These five search engines dominate the markets in their respective countries (numbers from FT):
- Seznam, the Czech Republic, 63%
- Baidu, China, “about 60%”
- Naver, South Korea, “about 60%”
- Yahoo Japan, ten guesses, “slightly more than half”
- Yandex, Russia, 46%
The Financial Times says that these five are the only local countries besting Google in the market share game (which, by extension, must mean that Google has the largest single slice of the pie in every other country in the whole world).
These engines have several things in common: 4 of them have non-Roman alphabets, 4 of them are in Asia and 2 in Eastern Europe (lucky Russia, counting twice). But these have little to do with their dominance, which stems from quality, strategy and home-field advantage, as the Financial Times asserts.
In several of these countries, Google’s results are simply inferior—or they were. In many cases, Google has improved the quality of results, but the early leader maintains the “first-mover advantage.” The brand recognition the Google competitors built when they did have a quality edge probably carries over into a perception of superior result quality now.
Aside from being the “first mover,” these five have adopted strategies that have come to shape their users’ expectations of search. One popular strategy among these five is combining the search franchise with a portal (just look at the start pages for Seznam, Yahoo Japan and Naver).
Along with this is using strategies and formats best suited to their respective cultures. For example, the Korean structure for logical arguments is very different from the Western structure. An argument that might persuade a Westerner would come off as blunt, overbearing, inelegant and even rude in Korean, while a well-constructed Korean argument would leave a Westerner feeling unconvinced, as though the arguer had beaten around the bush. The logic structure isn’t limited to essays—it appears in everything down to newspaper articles and face-to-face interactions.

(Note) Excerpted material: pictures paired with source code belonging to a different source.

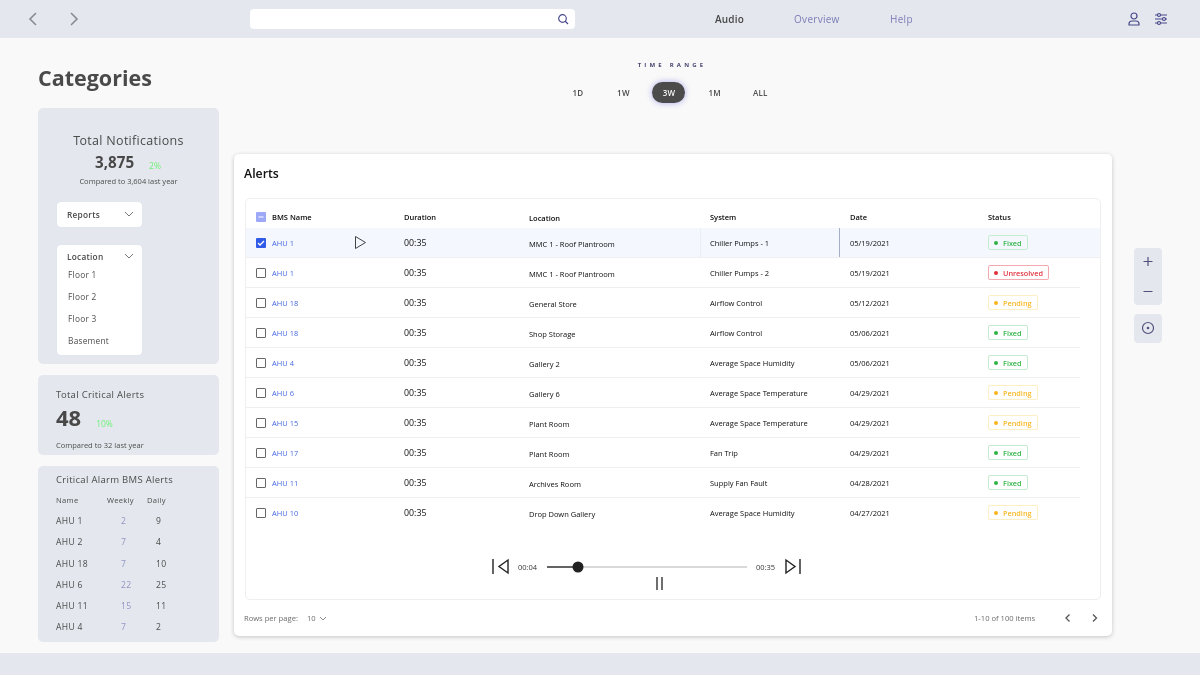
<!DOCTYPE html>
<html lang="en">
<head>
<meta charset="utf-8">
<title>Alerts dashboard</title>
<style>
:root{--bar:#e4e8ee;--page:#f9f9f9;--ink:#484848;--black:#111;--muted:#666;--lilac:#7a7ab5;--indigo:#48488a;--link:#4164e0;--line:#efefef;--green:#2fb344;--lime:#66f06e;--red:#e0303c;--amber:#f7b51c;--row:#f4f7fe}
*{box-sizing:border-box;margin:0;padding:0}
body{width:1200px;height:675px;overflow:hidden;font-family:"Open Sans","Noto Sans",sans-serif;color:var(--ink);background:var(--page);display:grid;grid-template-rows:38px 1fr 24px}
a{color:inherit;text-decoration:none}
ul{list-style:none}
svg{display:block;fill:none;overflow:visible}
.topbar{background:var(--bar);display:grid;grid-template-columns:220px 325px 79px 96px 239px auto;padding-left:30px;align-items:center;font-size:10px;letter-spacing:.3px;color:var(--lilac)}
.search{height:20px;background:#fff;border-radius:4px;display:flex;align-items:center;justify-content:flex-end;padding-right:7px;margin-right:0}
.topbar nav{display:contents}
.topbar nav a{margin-left:140px;white-space:nowrap}
.topbar .history{width:52px}
.topbar{grid-template-columns:220px 465px 79px 96px 238px auto}
.search{width:325px}
.topbar nav a{margin-left:0}
.topbar nav .active{color:#444;font-weight:600;letter-spacing:.2px}
main{display:grid;grid-template-columns:181px 878px 28px;column-gap:15px;padding-left:38px}
h1{font-size:21.5px;font-weight:700;line-height:60px;padding-top:10px;color:#4a4a4a}
.card{background:var(--bar);border-radius:5px;margin-bottom:11px;letter-spacing:.3px}
.card h3{font-weight:400;font-size:9.5px;line-height:14px}
.note{font-size:7.5px;line-height:10px;letter-spacing:0;white-space:nowrap}
.figure{display:flex;align-items:baseline;font-weight:700;letter-spacing:0}
.rise{color:var(--lime);font-weight:400;font-size:8.5px;display:flex;align-items:center;gap:2px}
.notifications{height:256px;padding:24px 19px 0;text-align:center}
.notifications h3{font-size:12.5px;line-height:17px}
.notifications .figure{font-size:15.2px;line-height:22px;padding:2px 0 0 38px;gap:5px}
.notifications .note{margin-top:-1px}
.dropdown{width:85px;background:#fff;border-radius:4px;text-align:left;box-shadow:0 0 1px #ccd2dc;font-size:8.3px;letter-spacing:.25px}
.dropdown p{display:flex;align-items:center;justify-content:space-between;font-weight:600;padding:0 9px 0 10px;height:25px}
.reports{margin-top:16px}
.location{margin-top:18px;height:110px}
.location p{height:23px}
.location li{line-height:22px;padding-left:11px;position:relative;top:-4px}
.critical{height:80px;padding:13px 18px}
.critical .figure{font-size:22px;line-height:30px;gap:5px}
.critical .note{margin-top:1px}
.alarms{height:176px;padding:7px 18px}
.alarms table{border-collapse:collapse;display:block;margin-top:3px}
.alarms tr{display:grid;grid-template-columns:65px 35px 39px 10px;height:21.2px;line-height:21px;align-items:center;font-size:8.6px}
.alarms thead tr{grid-template-columns:51px 40px 1fr;font-size:7.6px}
.alarms th{font-weight:400;text-align:left}
.alarms td:nth-child(2){color:#8d90c0}
.range{height:116px;padding:22px 0 0 321px;letter-spacing:.2px}
.range h2{font-size:6px;font-weight:700;letter-spacing:3.2px;line-height:11px;width:228px;padding-left:6px;text-align:center;color:#45456f}
.range ul{display:flex;margin-top:11px;font-size:8px;font-weight:600}
.range li{width:45.6px;display:flex;justify-content:center}
.range a{width:33px;height:21px;line-height:21px;text-align:center;border-radius:11px}
.range .active{background:#4b4b4b;color:#fff;box-shadow:0 0 6px #a9a9ec}
.panel{height:482px;background:#fff;border-radius:5px;box-shadow:0 1px 4px #c4c4c8;color:var(--black)}
.panel h2{font-size:12.3px;font-weight:600;line-height:40px;height:44px;padding-left:10px}
.sheet{margin-left:11px;width:856px;height:402px;border:1px solid var(--line);border-radius:5px}
.alerts,.alerts thead,.alerts tbody{display:block;border-spacing:0}
.alerts tr{display:grid;grid-template-columns:16px 132px 125px 181px 140px 138px 1fr;align-items:center;padding-left:10px;width:834px;height:30px;border-bottom:1px solid var(--line);font-size:7.5px;font-weight:500;white-space:nowrap}
.alerts thead tr{height:29px;padding-top:7px;border:0;font-weight:600}
.alerts th{font-weight:600;text-align:left}
.alerts th:nth-child(6){display:flex;align-items:center;gap:5px}
.alerts th:nth-child(4),.alerts td:nth-child(4){position:relative;top:1px}
.alerts tr:last-child{border-color:transparent}
.alerts thead tr:last-child{border:0}
.alerts .selected{width:854px;background:linear-gradient(#a4aec4,#a4aec4) 593px 0/1px 30px no-repeat,linear-gradient(#e9edf6,#e9edf6) 454px 0/1px 30px no-repeat,var(--row)}
.alerts td:nth-child(2){color:var(--link);display:flex;align-items:center}
.alerts td:nth-child(3){font-size:8.8px}
.play{margin:0 38px 0 auto}
.box{display:block;width:10px;height:10px;border:1px solid #666;border-radius:1px}
.box.some{background:#9da8f7;border:0}
.box.on{background:#2f5be8;border:0}
.tag{display:inline-flex;align-items:center;height:15px;padding:0 5px;gap:5px;border:1px solid;border-radius:2px;font-size:7.3px;font-weight:600;vertical-align:middle}
.tag::before{content:"";width:4px;height:4px;border-radius:50%;background:currentColor}
.fixed{color:var(--green);border-color:#c5ecd0}
.pending{color:var(--amber);border-color:#fdeec4}
.unresolved{color:var(--red);border-color:#f3a9ae}
.player{display:grid;grid-template-columns:17px 20px 200px 20px 17px;column-gap:9px;align-items:center;margin:30px 0 0 246px;font-size:7.5px;color:#333}
.player .pause{grid-column:3;margin:1px 0 0 109px}
.pager{display:grid;grid-template-columns:63px 667px 91px 27px auto;padding-left:10px;height:36px;align-items:center;font-size:7.6px;color:var(--muted);white-space:nowrap}
.pager span{display:flex;align-items:center;gap:4px}
.tools{padding-top:210px;margin-left:7px;width:28px}
.tools div{background:var(--bar);border-radius:4px;width:28px}
.tools .zoom{height:57px;margin-bottom:9px}
.bottombar{background:var(--bar)}
</style>
</head>
<body>
<svg width="0" height="0" style="position:absolute" aria-hidden="true">
<defs>
<path id="chevron-down" d="M0 0l4 4 4-4"/>
<path id="up" d="M0 5h8L4 0z"/>
<path id="down" d="M0 0h8L4 5z"/>
<path id="tick" d="M2 5l2 2 4-4" stroke="#fff" stroke-width="1.3"/>
</defs>
</svg>

<header class="topbar">
<svg class="history" width="52" height="14" stroke="#8a8a94" stroke-width="1.6"><path d="M6 1L0 7l6 6M41 1l6 6-6 6"/></svg>
<div class="search"><svg width="10" height="10" stroke="#48488a" stroke-width="1.2"><circle cx="4.5" cy="4.5" r="3.8"/><path d="M7 7l3 3"/></svg></div>
<nav><a href="#" class="active">Audio</a><a href="#">Overview</a><a href="#">Help</a></nav>
<svg width="40" height="14" stroke="#48488a" stroke-width="1.2">
<circle cx="6" cy="4" r="3"/><path d="M1 13v-1q0-3 3-3h4q3 0 3 3v1zM27 3h12M27 7h12M27 11h12"/>
<g fill="#e4e8ee"><circle cx="31" cy="3" r="1.5"/><circle cx="36" cy="7" r="1.5"/><circle cx="31" cy="11" r="1.5"/></g>
</svg>
</header>

<main>
<aside>
<h1>Categories</h1>
<section class="card notifications">
<h3>Total Notifications</h3>
<p class="figure">3,875 <span class="rise"><svg width="8" height="5" fill="#66f06e"><use href="#up"/></svg>2%</span></p>
<p class="note">Compared to 3,604 last year</p>
<div class="dropdown reports"><p>Reports <svg width="8" height="4" stroke="#777"><use href="#chevron-down"/></svg></p></div>
<div class="dropdown location"><p>Location <svg width="8" height="4" stroke="#777"><use href="#chevron-down"/></svg></p>
<ul><li>Floor 1</li><li>Floor 2</li><li>Floor 3</li><li>Basement</li></ul></div>
</section>
<section class="card critical">
<h3>Total Critical Alerts</h3>
<p class="figure">48 <span class="rise"><svg width="8" height="5" fill="#66f06e"><use href="#up"/></svg>10%</span></p>
<p class="note">Compared to 32 last year</p>
</section>
<section class="card alarms">
<h3>Critical Alarm BMS Alerts</h3>
<table>
<thead><tr><th>Name</th><th>Weekly</th><th>Daily</th></tr></thead>
<tbody>
<tr><td>AHU 1</td><td>2</td><td>9</td><td><svg width="8" height="5" fill="#12b01f"><use href="#up"/></svg></td></tr>
<tr><td>AHU 2</td><td>7</td><td>4</td><td><svg width="8" height="5" fill="#f02525"><use href="#down"/></svg></td></tr>
<tr><td>AHU 18</td><td>7</td><td>10</td><td><svg width="8" height="5" fill="#12b01f"><use href="#up"/></svg></td></tr>
<tr><td>AHU 6</td><td>22</td><td>25</td><td><svg width="8" height="5" fill="#12b01f"><use href="#up"/></svg></td></tr>
<tr><td>AHU 11</td><td>15</td><td>11</td><td><svg width="8" height="5" fill="#f02525"><use href="#down"/></svg></td></tr>
<tr><td>AHU 4</td><td>7</td><td>2</td><td><svg width="8" height="5" fill="#f02525"><use href="#down"/></svg></td></tr>
</tbody>
</table>
</section>
</aside>

<div class="content">
<section class="range">
<h2>TIME RANGE</h2>
<ul><li><a href="#">1D</a></li><li><a href="#">1W</a></li><li><a href="#" class="active">3W</a></li><li><a href="#">1M</a></li><li><a href="#">ALL</a></li></ul>
</section>
<section class="panel">
<h2>Alerts</h2>
<div class="sheet">
<table class="alerts">
<thead><tr><th><span class="box some"><svg width="10" height="10" stroke="#fff"><path d="M2.5 5h5"/></svg></span></th><th>BMS Name</th><th>Duration</th><th>Location</th><th>System</th><th>Date <svg width="8" height="5" fill="#111"><use href="#down"/></svg></th><th>Status</th></tr></thead>
<tbody>
<tr class="selected"><td><span class="box on"><svg width="10" height="10"><use href="#tick"/></svg></span></td><td>AHU 1 <svg class="play" width="11" height="13" stroke="#444"><path d="M.5.5v12l10-6z"/></svg></td><td>00:35</td><td>MMC 1 - Roof Plantroom</td><td>Chiller Pumps - 1</td><td>05/19/2021</td><td><span class="tag fixed">Fixed</span></td></tr>
<tr><td><span class="box"></span></td><td>AHU 1</td><td>00:35</td><td>MMC 1 - Roof Plantroom</td><td>Chiller Pumps - 2</td><td>05/19/2021</td><td><span class="tag unresolved">Unresolved</span></td></tr>
<tr><td><span class="box"></span></td><td>AHU 18</td><td>00:35</td><td>General Store</td><td>Airflow Control</td><td>05/12/2021</td><td><span class="tag pending">Pending</span></td></tr>
<tr><td><span class="box"></span></td><td>AHU 18</td><td>00:35</td><td>Shop Storage</td><td>Airflow Control</td><td>05/06/2021</td><td><span class="tag fixed">Fixed</span></td></tr>
<tr><td><span class="box"></span></td><td>AHU 4</td><td>00:35</td><td>Gallery 2</td><td>Average Space Humidity</td><td>05/06/2021</td><td><span class="tag fixed">Fixed</span></td></tr>
<tr><td><span class="box"></span></td><td>AHU 6</td><td>00:35</td><td>Gallery 6</td><td>Average Space Temperature</td><td>04/29/2021</td><td><span class="tag pending">Pending</span></td></tr>
<tr><td><span class="box"></span></td><td>AHU 15</td><td>00:35</td><td>Plant Room</td><td>Average Space Temperature</td><td>04/29/2021</td><td><span class="tag pending">Pending</span></td></tr>
<tr><td><span class="box"></span></td><td>AHU 17</td><td>00:35</td><td>Plant Room</td><td>Fan Trip</td><td>04/29/2021</td><td><span class="tag fixed">Fixed</span></td></tr>
<tr><td><span class="box"></span></td><td>AHU 11</td><td>00:35</td><td>Archives Room</td><td>Supply Fan Fault</td><td>04/28/2021</td><td><span class="tag fixed">Fixed</span></td></tr>
<tr><td><span class="box"></span></td><td>AHU 10</td><td>00:35</td><td>Drop Down Gallery</td><td>Average Space Humidity</td><td>04/27/2021</td><td><span class="tag pending">Pending</span></td></tr>
</tbody>
</table>
<div class="player">
<svg width="17" height="18" stroke="#222" stroke-width="1.4"><path d="M1 1v15M16 2v13L7 8.5z"/></svg>
<span>00:04</span>
<svg width="200" height="12"><path d="M30 6h170" stroke="#ccc" stroke-width="1.4"/><path d="M0 6h30" stroke="#222" stroke-width="1.4"/><circle cx="31" cy="6" r="5.5" fill="#222"/></svg>
<span>00:35</span>
<svg width="17" height="18" stroke="#222" stroke-width="1.4"><path d="M1 2v13l9-6.5zM15 1v15"/></svg>
<svg class="pause" width="8" height="13" stroke="#222" stroke-width="1.3"><path d="M1 0v13M6 0v13"/></svg>
</div>
</div>
<footer class="pager">
<span>Rows per page:</span>
<span>10 <svg width="6" height="3" stroke="#666" viewBox="0 0 8 4"><use href="#chevron-down"/></svg></span>
<span>1-10 of 100 items</span>
<svg width="5" height="8" stroke="#555" stroke-width="1.3"><path d="M4.5.5L1 4l3.5 3.5"/></svg>
<svg width="5" height="8" stroke="#555" stroke-width="1.3"><path d="M1 .5L4.5 4 1 7.5"/></svg>
</footer>
</section>
</div>

<aside class="tools">
<div class="zoom"><svg width="28" height="57" stroke="#50507c" stroke-width="1.2"><path d="M9.5 13.5h9M14 9v9M9.5 43.5h9"/></svg></div>
<div><svg width="28" height="29" stroke="#50507c" stroke-width="1.2"><circle cx="14" cy="14" r="5.5"/><circle cx="14" cy="14" r="1.3" fill="#50507c" stroke="none"/></svg></div>
</aside>
</main>
<footer class="bottombar"></footer>
</body>
</html>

This cultural understanding of logic, of how information should be transmitted and received, must also greatly inform how users interact with a search engine—and it’s just one advantage to being local.
Other advantages to being the hometown team include a sense of pride or even nationalism in using an engine made right here in the fill-in-the-country—especially when said hometown team is beating the world champion.
And the home-field advantage is especially important in the much-coveted Chinese market. The Chinese government has a number of laws designed to make it difficult for foreign companies to compete. To a large extent, these laws are successful. Eric Schmidt told FT:
Because Baidu had such a head start largely because of the various bizarre laws that China has with respect to foreign media. It will take a while, but we will eventually do well there.
All of us should tell the Chinese that their local markets need to be open to foreign investment, they need not favour their local competitors.
Well, much as I don’t care for the Chinese government, it sounds like Schmidt needs the WAAAAAmbulance. It’s hard to sympathize with a company whose true feelings are probably better reflected by Mohammad Gawdat, Google’s head of the emerging markets in Europe, the Middle East and Africa:
It may take more time, but who cares? The rest of the world is doing really well.
What do you think? Will these five holdouts eventually succumb—and does it matter?